Up until now, the Department of Transportation (DOT) has only administered a five-panel drug test, which includes marijuana, cocaine and PCP, for safety-sensitive transportation workers.

The agency's decades-old drug testing panel does not include prescription painkillers and opioids, misuse of which has skyrocketed in the country in recent years.

Two maintenance workers who were struck and killed by an Amtrak train last year while working on the track tested positive for cocaine and oxycodone.

Read more here.


New group advocates for $45B to fight opioid epidemic

Advocates from around the country are working to pressure lawmakers to provide billions of dollars in funding to address the opioid epidemic.

The funding aspect of the opioid epidemic has particularly frustrated Democratic lawmakers and some advocates. Last month, President Trump declared the opioid epidemic a national public health emergency, but the move didn't unlock millions of dollars, and Trump did not include a funding request to Congress.
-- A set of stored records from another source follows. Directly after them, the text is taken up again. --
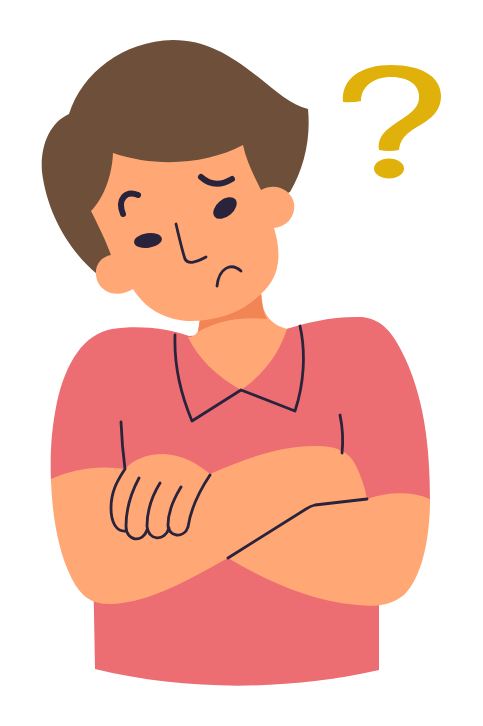
<!DOCTYPE html>
<html lang="en">
<head>
<meta charset="utf-8">
<title>Thinking boy</title>
<style>
:root {
  --paper: #ffffff;
  --skin: #ffa775;
  --skin-shade: #f18654;
  --hair: #6e503a;
  --shirt: #ed6e72;
  --ink: #29233b;
  --gold: #e0b10a;
}
html, body { margin: 0; background: var(--paper); overflow: hidden; }
svg { display: block; width: 483px; height: 726px; }
.skin { fill: var(--skin); }
.skin-shade { fill: var(--skin-shade); }
.hair { fill: var(--hair); }
.shirt { fill: var(--shirt); }
.ink { fill: var(--ink); }
.gold { fill: var(--gold); }
.line { fill: none; stroke: var(--ink); stroke-width: 2.8; stroke-linecap: round; stroke-linejoin: round; }
.brow { stroke-width: 6; }
</style>
</head>
<body>
<svg viewBox="0 0 483 726" role="img" aria-label="A doubtful boy with crossed arms and a question mark beside his head">
  <g id="question-mark" class="gold">
    <path d="M343 102C341 78 362 65 391 65C422 65 441 77 441 96C441 111 431 119 417 127C405 134 400 140 399 150Q389 152 379 150C377 136 387 129 399 121C413 112 420 106 419 95C418 83 406 77 391 77C373 77 361 87 361 101Q352 103 343 102Z"/>
    <ellipse cx="389" cy="168.500" rx="15" ry="10"/>
  </g>

  <g id="shirt" class="shirt">
    <path d="M189 336C167 328 138 325 112 329C84 334 66 362 57 402C51 431 50 455 51 482L93 560L95 669C186 691 286 691 379 670L379 560L430 500C430 446 424 394 401 350C391 330 380 319 362 317C332 316 306 323 286 329Z"/>
  </g>

  <g id="neck">
    <path class="skin" d="M200 318L198 331Q195 337 188 337C198 358 216 376 241 390C263 375 279 354 287 329Q268 324 263 307L261 293Z"/>
    <path class="skin-shade" d="M200 319L198 332C213 323 237 316 267 319Q262 311 261 293C247 309 225 319 200 319Z"/>
  </g>

  <g id="head">
    <path class="hair" d="M97 274C68 250 47 212 42 172C40 147 49 123 69 114C82 73 123 41 173 40C206 40 230 55 257 76C276 91 291 105 308 109C311 139 304 168 290 192L262 205L130 270Z"/>
    <path class="skin" d="M113 153C157 168 207 164 243 145C246 160 253 174 261 190C276 182 291 190 294 203C296 216 287 227 274 228C281 251 281 273 265 290C245 312 214 322 187 321C163 319 145 308 133 289C119 298 102 294 97 280C93 267 100 257 111 255C106 241 98 225 91 211C103 199 112 177 113 153Z"/>
    <g id="face">
      <path class="line brow" d="M123 214C117 199 126 190 138 195"/>
      <path class="line brow" d="M201 177C211 186 222 185 232 179"/>
      <ellipse class="ink" cx="148" cy="240.500" rx="14" ry="7.300" transform="rotate(-8 148 240.500)"/>
      <ellipse class="ink" cx="225" cy="208" rx="13.500" ry="8.500" transform="rotate(-40 225 208)"/>
      <path class="line" d="M176 224C179 237 182 250 185 259C188 265 197 262 206 257"/>
      <path class="line" d="M217 286C219 268 231 262 241 271"/>
    </g>
  </g>

  <g id="collar">
    <path class="line" d="M175 335C174 365 181 395 192 421L241 390L295 411C304 384 306 353 300 326"/>
  </g>

  <g id="crossed-arms" class="skin">
    <path d="M228 558C265 536 290 518 315 505L367 499C388 492 410 491 430 499C430 536 423 576 404 595C390 606 375 607 358 605C310 601 267 581 228 558Z"/>
    <path d="M51 479C73 469 99 465 125 469C133 460 146 454 164 454C182 455 197 463 210 474C242 460 278 446 315 446C336 446 349 451 356 466Q364 482 367 499L315 505C288 519 259 541 228 558C188 580 151 602 112 604C93 605 81 597 72 579C58 552 52 514 51 479Z"/>
  </g>

  <g id="arm-lines" class="line">
    <path d="M121 422Q122 446 125 469C117 481 111 492 111 508C111 522 116 532 126 531"/>
    <path d="M139 478C131 493 126 508 126 526C126 542 143 543 147 530"/>
    <path d="M160 483C152 496 147 511 147 526C148 541 165 542 169 528"/>
    <path d="M181 487C173 500 168 513 168 525C168 537 184 539 188 527C191 507 200 490 210 475"/>
    <path d="M340 415Q344 434 342 453"/>
    <path d="M367 499L315 505Q311 506 306 509L228 558"/>
  </g>
</svg>
</body>
</html>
The newly formed Opioid Network has a number of requests aimed at curbing the opioid crisis, such as $45 billion over 10 years, the passage of a bipartisan insurance market stabilization bill and no cuts to Medicaid, the health insurance program for low-income and disabled Americans.

Read more here.


The Hill event

Join The Hill on Thursday, November 16, for Preparing for a Treatment: Managing and Delivering an Alzheimer's Breakthrough featuring LEAD Coalition Executive Director Ian Kremer and Daisy Duarte, caregiver and clinical trial participant with UsAgainstAlzheimer's. Our conversation will explore the latest developments in Alzheimer's research and how ready the American health industry might be for a major medical breakthrough. RSVP Here


Op-eds in The Hill

Elderly Americans shouldn't expect a friend in Trump's HHS pick

Paying monthly for insurance but never getting to 'use' it is the ideal situation


What we're reading

Trump health agency challenges consensus on reducing costs (The New York Times)

GOP senators seek to 'gut' ACA via state waivers (Modern Healthcare)

This insurer doesn't play by the ACA's rules. The GOP sees it as the future (Stat)


State by state

The healthiest state in the country has some of the steepest premiums (FiveThirtyEight.com)

Illinois officials overhaul health care enrollment (The Pantagraph)

Here's why states struggle to enroll people in ObamaCare this year (Stateline)